Particularly if you haven’t bought or sold a home in Santa Clara County (or nearby areas) in recent years, there are many unknowns to the whole home selling process. Some Santa Clara County home sellers will be content to hire an agent and be guided through the process. Others, though, would like details on what to expect when selling a home upfront, before they talk with an agent or are asked to sign paperwork.
I do offer a 1 hour, no obligation, free consultation. If you would like to talk by phone or otherwise, please reach out to me and we can set up an appointment to go over your most important questions.

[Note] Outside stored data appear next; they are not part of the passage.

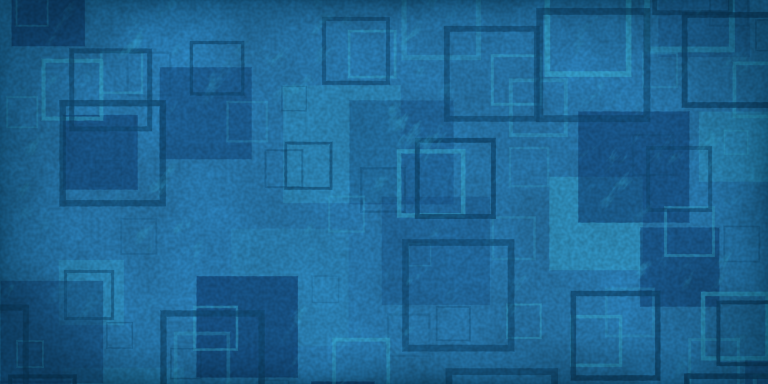
Give the GLSL for this background, as a Shadertoy shader.

```glsl
vec4 hash4(vec2 cell, float seed) {
    vec4 h = fract(vec4(cell.xyx, cell.y + seed) * vec4(0.1031, 0.1030, 0.0973, 0.1099) + seed * 0.137);
    h += dot(h, h.wzxy + 33.33);
    return fract((h.xxyz + h.yzzw) * h.zywx);
}

float gradientDot(vec2 cell, vec2 offset) {
    float angle = 6.2832 * hash4(cell, 3.7).x;
    return dot(vec2(cos(angle), sin(angle)), offset);
}

float gradientNoise(vec2 p) {
    vec2 i = floor(p), f = fract(p);
    vec2 u = f * f * f * (f * (f * 6.0 - 15.0) + 10.0);
    vec2 e = vec2(1.0, 0.0);
    float low = mix(gradientDot(i, f), gradientDot(i + e.xy, f - e.xy), u.x);
    float high = mix(gradientDot(i + e.yx, f - e.yx), gradientDot(i + e.xx, f - e.xx), u.x);
    return mix(low, high, u.y);
}

float fbm(vec2 p, int octaves) {
    float sum = 0.0, amplitude = 1.0;
    for (int i = 0; i < octaves; i++) {
        sum += amplitude * gradientNoise(p);
        p = mat2(1.6, 1.2, -1.2, 1.6) * p + 7.3;
        amplitude *= 0.6;
    }
    return sum;
}

float boxDistance(vec2 p, float halfSide) {
    vec2 d = abs(p) - halfSide;
    return length(max(d, 0.0)) + min(max(d.x, d.y), 0.0);
}

// Blends scattered squares; stroke is a share of the half side, 1.0 fills it.
vec3 paintSquares(vec3 color, vec2 p, float cellSize, float seed, float density,
                  vec2 halfRange, float stroke, vec3 ink, vec2 opacityRange, float blur) {
    vec2 home = floor(p / cellSize);
    for (int y = -1; y <= 1; y++)
    for (int x = -1; x <= 1; x++) {
        vec2 cell = home + vec2(x, y);
        vec4 place = hash4(cell, seed);
        vec4 style = hash4(cell, seed + 19.3);
        vec2 center = (cell + 0.1 + 0.8 * place.xy) * cellSize;
        float halfSide = mix(halfRange.x, halfRange.y, place.z);
        float outer = boxDistance(p - center, halfSide);
        float inner = boxDistance(p - center, halfSide * (1.0 - stroke));
        float cover = smoothstep(blur, -blur, outer);
        if (stroke < 1.0) cover *= smoothstep(-blur, blur, inner);
        float opacity = mix(opacityRange.x, opacityRange.y, style.x);
        color = mix(color, ink, cover * opacity * step(place.w, density));
    }
    return color;
}

void mainImage(out vec4 fragColor, in vec2 fragCoord) {
    vec2 p = fragCoord / iResolution.y;
    vec2 uv = fragCoord / iResolution.xy;
    float blur = max(0.75 / iResolution.y, 0.0012);

    vec3 base = vec3(0.145, 0.435, 0.63);
    vec3 cyan = vec3(0.20, 0.61, 0.75);
    vec3 navy = vec3(0.06, 0.25, 0.44);
    vec3 slate = vec3(0.05, 0.255, 0.40);

    // Mottled ground
    float mottling = fbm(p * 3.2, 5);
    vec3 color = base * (1.0 + 0.13 * mottling);

    // Worn paint edges
    vec2 q = p + 0.0012 * vec2(gradientNoise(p * 75.0), gradientNoise(p * 75.0 + 41.0));

    // Filled squares
    color = paintSquares(color, q, 0.50, 2.0, 0.75, vec2(0.08, 0.17), 1.0, cyan, vec2(0.15, 0.65), blur);
    color = paintSquares(color, q, 0.40, 5.0, 0.75, vec2(0.07, 0.15), 1.0, navy, vec2(0.25, 0.75), blur);

    // Outlined squares
    color = paintSquares(color, q, 0.22, 8.0, 0.45, vec2(0.03, 0.06), 0.10, slate, vec2(0.15, 0.40), blur);
    color = paintSquares(color, q, 0.25, 11.0, 0.45, vec2(0.03, 0.07), 0.11, cyan, vec2(0.20, 0.50), blur);
    color = paintSquares(color, q, 0.42, 14.0, 0.80, vec2(0.06, 0.12), 0.13, cyan, vec2(0.30, 0.65), blur);
    color = paintSquares(color, q, 0.34, 17.0, 0.85, vec2(0.05, 0.15), 0.12, slate, vec2(0.50, 0.80), blur);

    // Pale diagonal scuffs
    vec2 slanted = mat2(0.8, 0.6, -0.6, 0.8) * p;
    float scuffs = smoothstep(0.15, 0.75, fbm(slanted * vec2(22.0, 9.0), 4));
    scuffs *= smoothstep(-0.1, 0.5, fbm(p * 4.0 + 13.0, 3));
    color = mix(color, cyan, 0.4 * scuffs);

    // Fine grain
    float grain = gradientNoise(p * 115.0) + 0.7 * gradientNoise(p * 61.0 + 9.0);
    color *= 1.0 + 0.13 * grain;

    // Darkened border
    vec2 margin = uv * (1.0 - uv) * 4.0;
    float light = smoothstep(0.0, 0.75, pow(margin.x * margin.y, 0.45) + 0.08 * mottling);
    color *= mix(vec3(0.48, 0.68, 0.70), vec3(1.03), light);

    fragColor = vec4(clamp(color, 0.0, 1.0), 1.0);
}
```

If you are one who’d like to get a head start by reading up on selling homes in the Los Gatos, Saratoga, and San Jose areas ahead of time, I have several resources for you, including a book I’ve co-authored with you in mind. Or google your question with Pope-Handy and you’ll probably find something I’ve written on the topic. Below are some links to get you started.
Online Home Seller Resources – articles by Mary on this & other sites

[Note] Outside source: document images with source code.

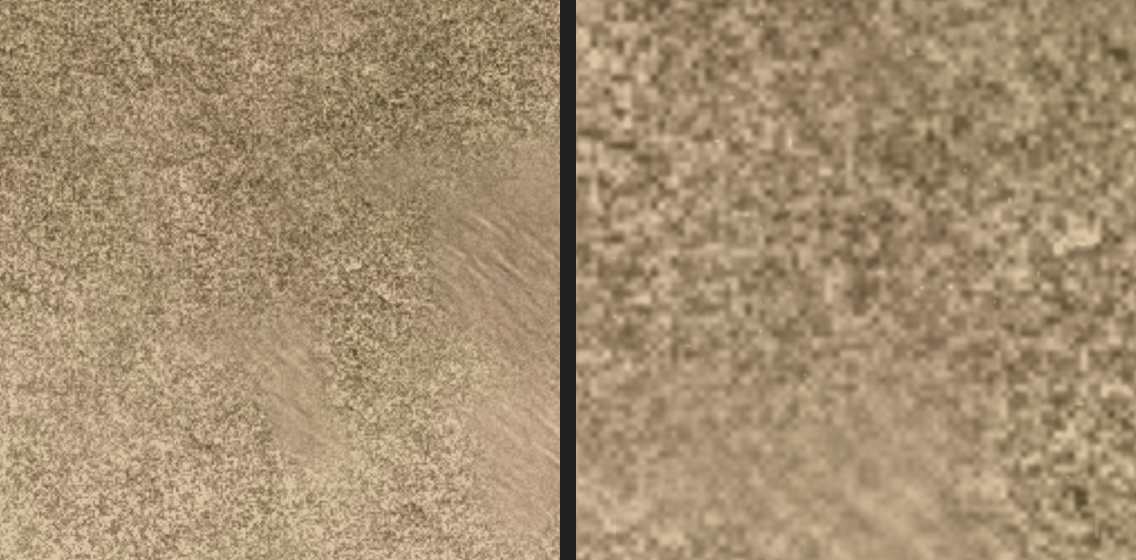
Left: the whole. Right: its middle third, enlarged.
This texture is drawn by a Shadertoy shader. Its source:

```glsl
// Dry sandy ground with fine grain, curved scuff marks and wind-smoothed streaky patches.

const vec3 DARK_SAND = vec3(0.45, 0.37, 0.27);
const vec3 LIGHT_SAND = vec3(0.79, 0.70, 0.58);
const vec3 OLIVE_TINT = vec3(-0.012, 0.004, -0.012);
const vec3 DUST_TINT = vec3(0.012, -0.003, 0.008);
const vec2 LIGHT_DIR = vec2(0.30, 0.954);
const float TONE_TOP = 0.48;
const float TONE_BOTTOM = 0.81;
const float GRAIN_SCALE = 250.0;
const float GRAIN_STRENGTH = 0.72;
const float SCUFF_STRENGTH = 0.85;
const float STREAK_STRENGTH = 0.75;
const float STREAK_ANGLE = -0.68;

float hash(vec2 cell) {
    uvec2 q = uvec2(ivec2(cell) + 32768);
    uint h = q.x * 73856093u ^ q.y * 19349663u;
    h = (h ^ (h >> 15)) * 739982445u;
    h = (h ^ (h >> 12)) * 695872825u;
    h ^= h >> 15;
    return float(h & 65535u) / 65535.0;
}

float noise(vec2 p) {
    vec2 i = floor(p), f = fract(p);
    f = f * f * (3.0 - 2.0 * f);
    return mix(mix(hash(i), hash(i + vec2(1, 0)), f.x),
               mix(hash(i + vec2(0, 1)), hash(i + vec2(1, 1)), f.x), f.y);
}

float fbm(vec2 p) {
    float sum = 0.0, amp = 0.5;
    for (int i = 0; i < 4; i++) {
        sum += amp * noise(p);
        p = mat2(0.8, 0.6, -0.6, 0.8) * p * 2.03 + 17.3;
        amp *= 0.5;
    }
    return sum / 0.9375;
}

vec2 warp(vec2 p, float scale) {
    return vec2(fbm(p * scale + 3.1), fbm(p * scale + 41.7)) - 0.5;
}

// Lit slopes of raised arc segments, one candidate per grid cell
float scuffs(vec2 p, float scale, float width, float seed) {
    vec2 q = p * scale, base = floor(q);
    float shade = 0.0;
    for (int y = -1; y <= 1; y++)
    for (int x = -1; x <= 1; x++) {
        vec2 id = base + vec2(x, y), key = id * 7.0 + seed;
        vec2 middle = id + 0.5 + 0.8 * (vec2(hash(key), hash(key + 1.0)) - 0.5);
        float angle = 6.2832 * hash(key + 2.0);
        float radius = mix(0.2, 0.58, hash(key + 3.0));
        float span = mix(0.45, 1.25, hash(key + 4.0));
        float strength = smoothstep(0.25, 0.9, hash(key + 5.0));
        vec2 heading = vec2(cos(angle), sin(angle));
        vec2 v = q - middle + radius * heading;
        float len = max(length(v), 1e-4);
        float bend = acos(clamp(dot(v / len, heading), -1.0, 1.0));
        float fade = 1.0 - smoothstep(0.4, 1.0, bend / span);
        float d = (len - radius) / (width * (0.5 + 0.6 * fade));
        shade += d * exp(-d * d) * dot(v / len, LIGHT_DIR) * fade * strength;
    }
    return shade * (shade < 0.0 ? 1.35 : 1.0);
}

// Short wind-drawn dashes along one heading
float streaks(vec2 p, float angle) {
    vec2 along = vec2(cos(angle), sin(angle));
    vec2 q = vec2(dot(p, along), dot(p, vec2(-along.y, along.x)));
    vec2 a = q * vec2(24.0, 95.0);
    return noise(a) - noise(a + vec2(0.15, 0.65)) + 0.3 * (noise(q * vec2(55.0, 190.0)) - 0.5);
}

float blob(vec2 p, vec2 center, vec2 size) {
    vec2 d = (p - center) / size;
    return exp(-dot(d, d));
}

void mainImage(out vec4 fragColor, in vec2 fragCoord) {
    vec2 p = fragCoord / iResolution.xy;
    vec2 soft = p + 0.16 * warp(p, 6.0);

    // Patches swept smooth, mostly on the right and through the lower centre
    float swept = blob(soft, vec2(0.93, 0.55), vec2(0.20, 0.24))
                + blob(soft, vec2(0.93, 0.17), vec2(0.13, 0.13))
                + 0.8 * blob(soft, vec2(0.55, 0.25), vec2(0.07, 0.19))
                + 0.7 * blob(soft, vec2(0.42, 0.38), vec2(0.10, 0.09))
                + 0.6 * blob(soft, vec2(0.66, 0.71), vec2(0.11, 0.07));
    swept = smoothstep(0.2, 0.85, swept + 0.5 * (fbm(p * 7.0 + 9.0) - 0.5));
    float rough = 1.0 - swept;

    // Broad shading
    float tone = mix(TONE_BOTTOM, TONE_TOP, smoothstep(0.0, 0.75, p.y + 0.06 * (p.x - 0.5)));
    tone += 0.34 * (fbm(p * 4.0 + 5.0) - 0.5) + 0.25 * (fbm(p * 15.0) - 0.5) + 0.05 * swept;

    // Lumpy relief and curved scuffs
    vec2 bent = p + 0.022 * warp(p, 22.0);
    vec2 lump = bent * 30.0;
    float relief = fbm(lump) - fbm(lump + 0.35 * LIGHT_DIR);
    float marks = scuffs(bent, 9.0, 0.05, 11.0) + 0.6 * scuffs(bent, 18.0, 0.07, 203.0);
    float trodden = rough * (0.35 + 0.65 * smoothstep(0.35, 0.65, fbm(p * 5.0 + 31.0)));
    tone += 0.55 * relief * rough + SCUFF_STRENGTH * marks * trodden;

    // Streaks, strongest around the swept patches
    float edge = swept * (1.0 - 0.55 * swept);
    float drift = edge + 0.3 * blob(soft, vec2(0.82, 0.42), vec2(0.18, 0.2));
    drift *= smoothstep(0.3, 0.65, fbm(p * 9.0 + 63.0));
    tone += STREAK_STRENGTH * drift * streaks(p + 0.03 * warp(p, 8.0), STREAK_ANGLE);

    // Fine grain and scattered pale grit
    float grain = noise(p * GRAIN_SCALE) + noise(p.yx * GRAIN_SCALE * 0.58 + 7.0) - 1.0;
    float patchy = 0.7 + 0.6 * fbm(p * 8.0 + 77.0);
    tone += GRAIN_STRENGTH * grain * patchy * mix(0.3, 1.0, rough);
    tone += 0.35 * rough * smoothstep(0.93, 0.99, noise(p * 115.0 + 19.0));

    vec3 color = mix(DARK_SAND, LIGHT_SAND, clamp(tone, -0.35, 1.2));
    color += OLIVE_TINT * smoothstep(0.5, 0.7, fbm(p * 6.0 + 88.0) + 0.15 * p.y);
    color += DUST_TINT * swept;
    fragColor = vec4(color, 1.0);
}
```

Would you like to see homes for sale in your area of Santa Clara County? This provides more detailed info on Silicon Valley properties, including lots and lands, commercial real estate, residential real estate, some rentals, and more:
View Silicon Valley homes for sale by map (no registration).
What Is My Silicon Valley Home Worth
in Today’s Market?
Perhaps the biggest question is this: “what’s my home worth“? Even if you aren’t thinking of selling just yet, but would like an estimate of what your Silicon Valley real estate is worth in today’s market, I can help with that. Ask for a ballpark valuation online to get a “sight unseen” range. The more details you provide, the more accurate my information will be. Also, you can see what’s listed, sale pending and sold near any address in Santa Clara County on the property analysis tab of my REReport. Please note that it loads slowly, so be patient! It’s worth the wait as you will get photos and great descriptions as well as a map showing all relevant properties. It does this automatically – immediately see listings, pending sales, and solds from the last year in your immediate neighborhood or around any Santa Clara County address you input.
If you would like the most precise valuation for your San Jose, Saratoga, or Los Gatos area home, please call or email me for an appointment. I will visit your home, take notes, and get back to you with a probable buyer’s valuewithin a short period of time.
What about real estate market statistics for Silicon Valley?
If you’d like to see monthly, quarterly or annual reports on closed sales for condos, townhomes and houses in San Jose, Campbell, Almaden Valley, Cambrian Park, and all over Santa Clara County, please visit my online Silicon Valley Real Estate Report, which is updated each month somewhere between the 5th and 8th for all of the county, by cities/town, and major areas of the city of San Jose.
Additionally, you can view my printable, 4 page report on the state of the current market by clicking on the following link: http://rereport.com/scc/print/Mary.PopeHandySCC.pdf
For in-depth real estate market commentary on many areas of Santa Clara County, please visit my blogs, where I focus on Los Gatos, Almaden Valley, Cambrian Park, Campbell, Willow Glen, Monte Sereno and Saratoga but include many other areas as well (mostly those in the “west valley”) atwww.ValleyOfHeartsDelight.com/blog.